Source data —

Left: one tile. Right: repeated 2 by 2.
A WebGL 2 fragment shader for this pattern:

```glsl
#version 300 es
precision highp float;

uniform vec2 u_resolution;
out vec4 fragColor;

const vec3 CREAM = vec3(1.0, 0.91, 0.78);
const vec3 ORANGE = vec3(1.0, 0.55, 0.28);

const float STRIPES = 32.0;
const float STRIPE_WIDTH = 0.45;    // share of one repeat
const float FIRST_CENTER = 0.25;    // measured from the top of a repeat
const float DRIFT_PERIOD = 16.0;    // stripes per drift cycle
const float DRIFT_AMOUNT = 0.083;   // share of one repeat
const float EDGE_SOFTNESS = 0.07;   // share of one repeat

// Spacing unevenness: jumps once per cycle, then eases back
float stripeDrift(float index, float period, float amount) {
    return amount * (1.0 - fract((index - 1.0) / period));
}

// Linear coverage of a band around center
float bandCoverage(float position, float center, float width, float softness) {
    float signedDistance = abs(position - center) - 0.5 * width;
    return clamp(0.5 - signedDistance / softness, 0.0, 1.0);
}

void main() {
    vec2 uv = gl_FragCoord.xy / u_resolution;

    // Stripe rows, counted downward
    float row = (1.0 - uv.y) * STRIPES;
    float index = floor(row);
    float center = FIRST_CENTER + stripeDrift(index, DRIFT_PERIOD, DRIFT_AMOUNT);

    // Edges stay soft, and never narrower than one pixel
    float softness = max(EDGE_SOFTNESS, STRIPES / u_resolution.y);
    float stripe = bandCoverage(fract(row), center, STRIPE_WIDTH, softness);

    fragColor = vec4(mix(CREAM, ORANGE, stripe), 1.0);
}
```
* * *
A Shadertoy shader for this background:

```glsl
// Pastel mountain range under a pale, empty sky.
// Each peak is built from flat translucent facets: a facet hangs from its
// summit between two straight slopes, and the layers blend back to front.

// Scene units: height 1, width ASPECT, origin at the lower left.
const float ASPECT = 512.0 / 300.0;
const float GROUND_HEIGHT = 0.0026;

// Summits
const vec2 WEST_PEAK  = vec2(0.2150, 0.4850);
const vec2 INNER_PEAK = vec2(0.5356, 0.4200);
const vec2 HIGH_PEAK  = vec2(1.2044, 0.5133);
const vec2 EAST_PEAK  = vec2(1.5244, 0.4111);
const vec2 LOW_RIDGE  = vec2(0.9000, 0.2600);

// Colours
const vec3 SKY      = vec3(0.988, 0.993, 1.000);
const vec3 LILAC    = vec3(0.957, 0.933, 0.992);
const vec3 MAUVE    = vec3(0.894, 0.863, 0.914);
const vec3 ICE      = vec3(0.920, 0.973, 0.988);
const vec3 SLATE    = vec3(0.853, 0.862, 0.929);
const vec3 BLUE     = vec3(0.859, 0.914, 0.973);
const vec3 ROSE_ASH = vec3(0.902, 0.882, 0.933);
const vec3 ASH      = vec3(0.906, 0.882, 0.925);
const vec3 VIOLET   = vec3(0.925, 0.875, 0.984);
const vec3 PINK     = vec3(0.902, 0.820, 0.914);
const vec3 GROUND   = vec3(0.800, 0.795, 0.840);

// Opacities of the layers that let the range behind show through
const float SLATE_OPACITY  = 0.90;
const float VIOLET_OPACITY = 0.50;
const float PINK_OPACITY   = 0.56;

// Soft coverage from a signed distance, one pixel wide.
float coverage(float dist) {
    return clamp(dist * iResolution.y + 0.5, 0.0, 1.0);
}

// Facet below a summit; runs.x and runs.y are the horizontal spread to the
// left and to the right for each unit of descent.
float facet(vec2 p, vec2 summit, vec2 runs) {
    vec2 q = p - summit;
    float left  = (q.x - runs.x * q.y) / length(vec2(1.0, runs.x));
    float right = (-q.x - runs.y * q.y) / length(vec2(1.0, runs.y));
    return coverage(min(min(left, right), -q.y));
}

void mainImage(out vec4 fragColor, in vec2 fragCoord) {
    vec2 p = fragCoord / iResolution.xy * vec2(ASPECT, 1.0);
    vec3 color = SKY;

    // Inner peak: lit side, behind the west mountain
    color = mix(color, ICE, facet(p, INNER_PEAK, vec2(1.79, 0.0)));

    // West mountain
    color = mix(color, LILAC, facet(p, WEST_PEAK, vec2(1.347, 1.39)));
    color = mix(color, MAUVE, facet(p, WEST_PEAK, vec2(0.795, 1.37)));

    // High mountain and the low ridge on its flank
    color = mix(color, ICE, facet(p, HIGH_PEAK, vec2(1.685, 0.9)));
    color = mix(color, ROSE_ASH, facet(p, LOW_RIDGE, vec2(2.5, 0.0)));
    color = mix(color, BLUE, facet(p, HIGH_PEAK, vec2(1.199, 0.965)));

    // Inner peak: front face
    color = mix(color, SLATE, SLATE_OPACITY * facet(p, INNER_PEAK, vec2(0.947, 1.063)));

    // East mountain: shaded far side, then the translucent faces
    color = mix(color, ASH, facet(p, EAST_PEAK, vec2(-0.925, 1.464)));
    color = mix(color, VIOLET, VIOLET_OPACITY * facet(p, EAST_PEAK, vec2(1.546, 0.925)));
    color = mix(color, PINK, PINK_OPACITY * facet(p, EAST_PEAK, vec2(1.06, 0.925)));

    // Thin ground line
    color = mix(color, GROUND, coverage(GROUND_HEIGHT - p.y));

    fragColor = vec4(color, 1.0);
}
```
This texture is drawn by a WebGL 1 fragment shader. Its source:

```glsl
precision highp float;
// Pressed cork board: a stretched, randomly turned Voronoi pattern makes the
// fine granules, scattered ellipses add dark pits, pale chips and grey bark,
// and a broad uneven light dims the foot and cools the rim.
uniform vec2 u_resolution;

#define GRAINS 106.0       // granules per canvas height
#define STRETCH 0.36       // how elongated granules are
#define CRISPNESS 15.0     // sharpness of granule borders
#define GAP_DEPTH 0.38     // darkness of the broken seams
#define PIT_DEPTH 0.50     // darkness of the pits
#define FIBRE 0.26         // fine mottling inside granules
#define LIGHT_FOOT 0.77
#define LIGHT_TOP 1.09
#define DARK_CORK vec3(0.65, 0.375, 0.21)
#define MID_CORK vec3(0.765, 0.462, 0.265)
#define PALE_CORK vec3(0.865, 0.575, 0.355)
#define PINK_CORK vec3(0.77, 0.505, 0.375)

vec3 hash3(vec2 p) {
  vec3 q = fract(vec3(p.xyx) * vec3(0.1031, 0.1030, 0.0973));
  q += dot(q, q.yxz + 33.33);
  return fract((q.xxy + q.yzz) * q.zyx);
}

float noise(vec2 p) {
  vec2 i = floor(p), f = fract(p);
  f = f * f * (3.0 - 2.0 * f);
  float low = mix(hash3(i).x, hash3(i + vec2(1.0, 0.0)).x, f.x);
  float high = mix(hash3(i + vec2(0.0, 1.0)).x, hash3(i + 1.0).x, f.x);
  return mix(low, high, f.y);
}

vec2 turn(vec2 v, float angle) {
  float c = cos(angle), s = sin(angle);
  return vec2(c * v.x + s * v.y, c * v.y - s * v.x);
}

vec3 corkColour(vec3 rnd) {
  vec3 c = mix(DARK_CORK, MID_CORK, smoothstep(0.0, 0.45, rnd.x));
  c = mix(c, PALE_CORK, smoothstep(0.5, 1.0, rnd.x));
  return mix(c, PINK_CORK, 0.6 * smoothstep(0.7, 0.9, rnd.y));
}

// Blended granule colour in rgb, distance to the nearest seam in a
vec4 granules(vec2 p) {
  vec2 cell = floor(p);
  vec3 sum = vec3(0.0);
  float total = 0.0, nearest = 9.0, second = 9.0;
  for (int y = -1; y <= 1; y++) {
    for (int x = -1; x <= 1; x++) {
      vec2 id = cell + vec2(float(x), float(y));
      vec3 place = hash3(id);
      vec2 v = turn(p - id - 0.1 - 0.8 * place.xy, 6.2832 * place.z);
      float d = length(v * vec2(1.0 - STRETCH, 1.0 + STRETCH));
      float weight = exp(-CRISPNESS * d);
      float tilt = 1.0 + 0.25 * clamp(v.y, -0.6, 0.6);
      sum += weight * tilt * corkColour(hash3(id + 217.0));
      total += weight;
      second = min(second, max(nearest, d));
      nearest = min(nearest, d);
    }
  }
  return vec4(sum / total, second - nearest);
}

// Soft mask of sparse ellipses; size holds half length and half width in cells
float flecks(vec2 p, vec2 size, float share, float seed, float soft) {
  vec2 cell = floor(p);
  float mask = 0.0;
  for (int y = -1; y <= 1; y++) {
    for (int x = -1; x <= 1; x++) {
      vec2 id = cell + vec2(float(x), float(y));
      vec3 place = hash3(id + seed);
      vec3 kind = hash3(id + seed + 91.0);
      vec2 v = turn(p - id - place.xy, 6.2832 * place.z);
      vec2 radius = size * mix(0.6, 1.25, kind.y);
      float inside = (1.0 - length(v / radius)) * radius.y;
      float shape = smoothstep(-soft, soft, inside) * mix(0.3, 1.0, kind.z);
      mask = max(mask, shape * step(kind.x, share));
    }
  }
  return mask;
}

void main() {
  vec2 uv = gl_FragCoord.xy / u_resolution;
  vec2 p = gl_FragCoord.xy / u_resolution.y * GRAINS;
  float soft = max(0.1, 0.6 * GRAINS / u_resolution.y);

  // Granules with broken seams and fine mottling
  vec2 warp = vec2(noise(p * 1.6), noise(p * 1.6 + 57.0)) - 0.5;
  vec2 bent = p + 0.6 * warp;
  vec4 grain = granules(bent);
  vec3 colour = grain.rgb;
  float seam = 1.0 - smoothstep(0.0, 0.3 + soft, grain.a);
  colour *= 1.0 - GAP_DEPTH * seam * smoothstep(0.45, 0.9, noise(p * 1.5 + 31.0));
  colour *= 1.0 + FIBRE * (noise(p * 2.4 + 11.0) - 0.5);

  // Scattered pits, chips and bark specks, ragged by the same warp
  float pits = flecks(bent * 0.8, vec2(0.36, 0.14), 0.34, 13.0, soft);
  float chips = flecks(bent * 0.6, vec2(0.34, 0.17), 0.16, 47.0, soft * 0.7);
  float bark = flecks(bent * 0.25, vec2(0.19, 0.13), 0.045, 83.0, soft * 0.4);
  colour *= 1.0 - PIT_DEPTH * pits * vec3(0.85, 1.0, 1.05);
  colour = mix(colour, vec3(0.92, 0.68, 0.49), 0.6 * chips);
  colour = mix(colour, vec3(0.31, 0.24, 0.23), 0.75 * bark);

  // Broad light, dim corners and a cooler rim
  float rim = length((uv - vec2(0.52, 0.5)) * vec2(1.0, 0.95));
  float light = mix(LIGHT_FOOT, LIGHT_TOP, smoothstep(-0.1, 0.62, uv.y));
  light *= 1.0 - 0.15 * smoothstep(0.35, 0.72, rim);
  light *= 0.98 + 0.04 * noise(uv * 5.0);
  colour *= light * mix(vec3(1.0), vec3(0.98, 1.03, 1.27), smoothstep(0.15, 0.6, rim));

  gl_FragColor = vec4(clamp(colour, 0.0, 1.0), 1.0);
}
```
==
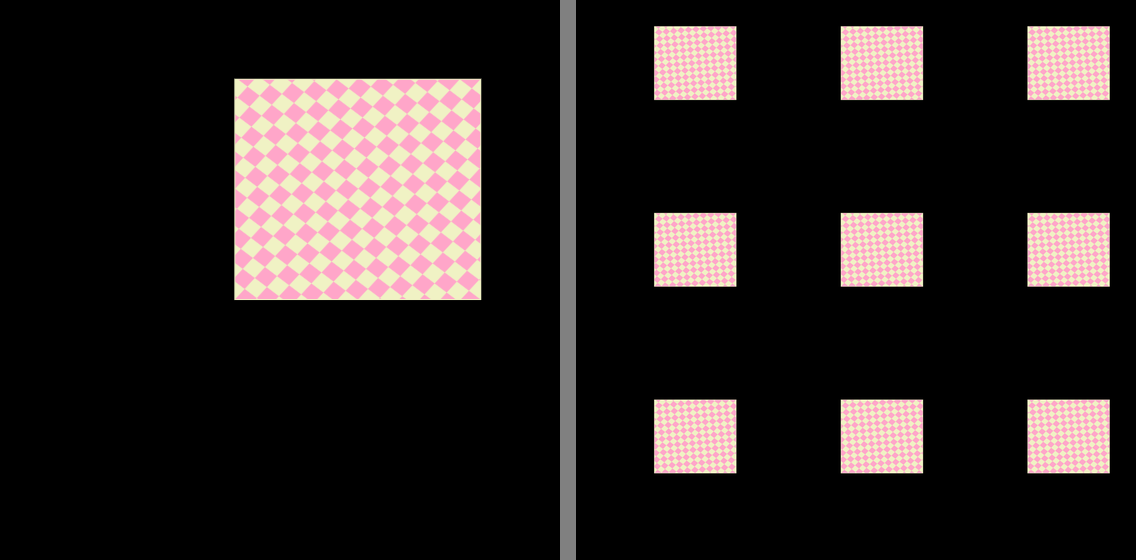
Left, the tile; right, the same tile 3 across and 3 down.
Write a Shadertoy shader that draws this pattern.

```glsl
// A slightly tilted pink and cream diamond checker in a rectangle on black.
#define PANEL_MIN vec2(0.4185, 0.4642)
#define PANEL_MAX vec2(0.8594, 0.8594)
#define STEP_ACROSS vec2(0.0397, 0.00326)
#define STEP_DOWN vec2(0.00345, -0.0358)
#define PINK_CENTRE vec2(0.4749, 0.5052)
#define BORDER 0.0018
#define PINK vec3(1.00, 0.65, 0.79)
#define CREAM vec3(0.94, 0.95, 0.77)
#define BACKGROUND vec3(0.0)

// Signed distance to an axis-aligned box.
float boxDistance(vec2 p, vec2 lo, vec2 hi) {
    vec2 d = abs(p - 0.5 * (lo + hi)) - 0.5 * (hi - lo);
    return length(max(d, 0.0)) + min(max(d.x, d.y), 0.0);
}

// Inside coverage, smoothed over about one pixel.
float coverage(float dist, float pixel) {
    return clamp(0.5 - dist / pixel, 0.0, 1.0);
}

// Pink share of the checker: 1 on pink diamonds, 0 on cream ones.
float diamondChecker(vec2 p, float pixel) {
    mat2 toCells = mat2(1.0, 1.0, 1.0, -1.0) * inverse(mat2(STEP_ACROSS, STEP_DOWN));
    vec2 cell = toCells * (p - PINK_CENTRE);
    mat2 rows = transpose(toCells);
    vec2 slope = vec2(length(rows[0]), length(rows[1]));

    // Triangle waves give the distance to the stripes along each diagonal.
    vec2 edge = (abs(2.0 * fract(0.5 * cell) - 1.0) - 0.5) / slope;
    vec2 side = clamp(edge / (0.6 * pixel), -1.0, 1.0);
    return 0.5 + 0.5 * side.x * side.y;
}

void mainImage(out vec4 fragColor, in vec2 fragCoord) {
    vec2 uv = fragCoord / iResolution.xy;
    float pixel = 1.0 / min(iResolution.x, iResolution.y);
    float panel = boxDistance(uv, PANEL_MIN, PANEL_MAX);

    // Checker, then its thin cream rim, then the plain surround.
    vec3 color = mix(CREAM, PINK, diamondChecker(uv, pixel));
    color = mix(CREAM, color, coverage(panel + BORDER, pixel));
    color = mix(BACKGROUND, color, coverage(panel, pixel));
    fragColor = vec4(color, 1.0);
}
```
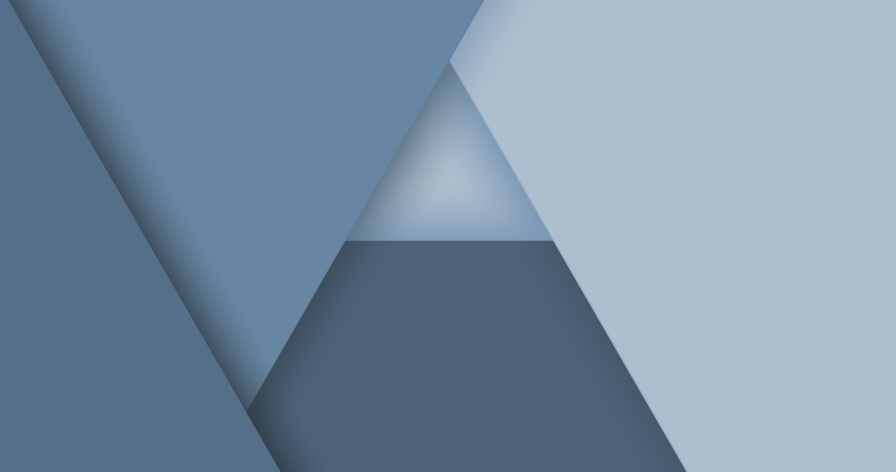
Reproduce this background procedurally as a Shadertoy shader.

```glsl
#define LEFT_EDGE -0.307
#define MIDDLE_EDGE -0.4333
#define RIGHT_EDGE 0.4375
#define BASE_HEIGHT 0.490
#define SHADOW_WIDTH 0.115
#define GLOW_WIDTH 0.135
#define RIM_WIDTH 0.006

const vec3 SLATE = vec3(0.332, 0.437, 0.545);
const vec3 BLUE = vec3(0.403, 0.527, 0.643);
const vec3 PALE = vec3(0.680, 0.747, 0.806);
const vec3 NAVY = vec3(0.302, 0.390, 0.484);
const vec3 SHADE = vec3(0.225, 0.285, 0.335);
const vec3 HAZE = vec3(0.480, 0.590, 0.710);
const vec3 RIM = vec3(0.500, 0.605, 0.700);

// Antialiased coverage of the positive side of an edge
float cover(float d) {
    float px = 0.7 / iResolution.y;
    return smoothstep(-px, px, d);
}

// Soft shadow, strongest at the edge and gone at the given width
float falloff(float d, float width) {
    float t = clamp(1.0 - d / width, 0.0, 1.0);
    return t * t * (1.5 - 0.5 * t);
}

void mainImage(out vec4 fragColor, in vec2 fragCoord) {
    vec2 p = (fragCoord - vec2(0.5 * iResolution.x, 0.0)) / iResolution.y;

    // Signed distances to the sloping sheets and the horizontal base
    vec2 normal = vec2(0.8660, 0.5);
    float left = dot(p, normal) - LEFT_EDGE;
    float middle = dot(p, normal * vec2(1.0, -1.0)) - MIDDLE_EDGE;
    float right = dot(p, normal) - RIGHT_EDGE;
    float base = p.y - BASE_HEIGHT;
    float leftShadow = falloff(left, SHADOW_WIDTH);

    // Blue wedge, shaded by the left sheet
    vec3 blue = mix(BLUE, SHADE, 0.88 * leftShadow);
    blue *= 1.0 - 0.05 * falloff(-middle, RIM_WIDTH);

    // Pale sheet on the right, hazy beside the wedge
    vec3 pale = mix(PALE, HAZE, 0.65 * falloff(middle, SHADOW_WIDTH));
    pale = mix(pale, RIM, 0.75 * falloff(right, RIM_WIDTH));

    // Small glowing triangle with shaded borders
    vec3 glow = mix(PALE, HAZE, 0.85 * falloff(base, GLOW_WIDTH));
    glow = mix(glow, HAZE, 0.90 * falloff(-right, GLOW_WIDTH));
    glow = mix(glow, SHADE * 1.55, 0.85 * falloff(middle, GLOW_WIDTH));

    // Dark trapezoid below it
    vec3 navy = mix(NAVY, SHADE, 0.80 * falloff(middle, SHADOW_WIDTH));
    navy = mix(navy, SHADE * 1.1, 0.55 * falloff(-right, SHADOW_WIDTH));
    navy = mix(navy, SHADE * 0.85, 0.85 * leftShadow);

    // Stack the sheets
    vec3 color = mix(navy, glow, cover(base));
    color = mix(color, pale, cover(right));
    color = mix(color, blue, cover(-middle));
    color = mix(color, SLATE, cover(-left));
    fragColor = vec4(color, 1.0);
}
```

Work to be completed —
Work out how many lines of the material above contain the word "iResolution", then give only that figure.

Result for this exercise —
6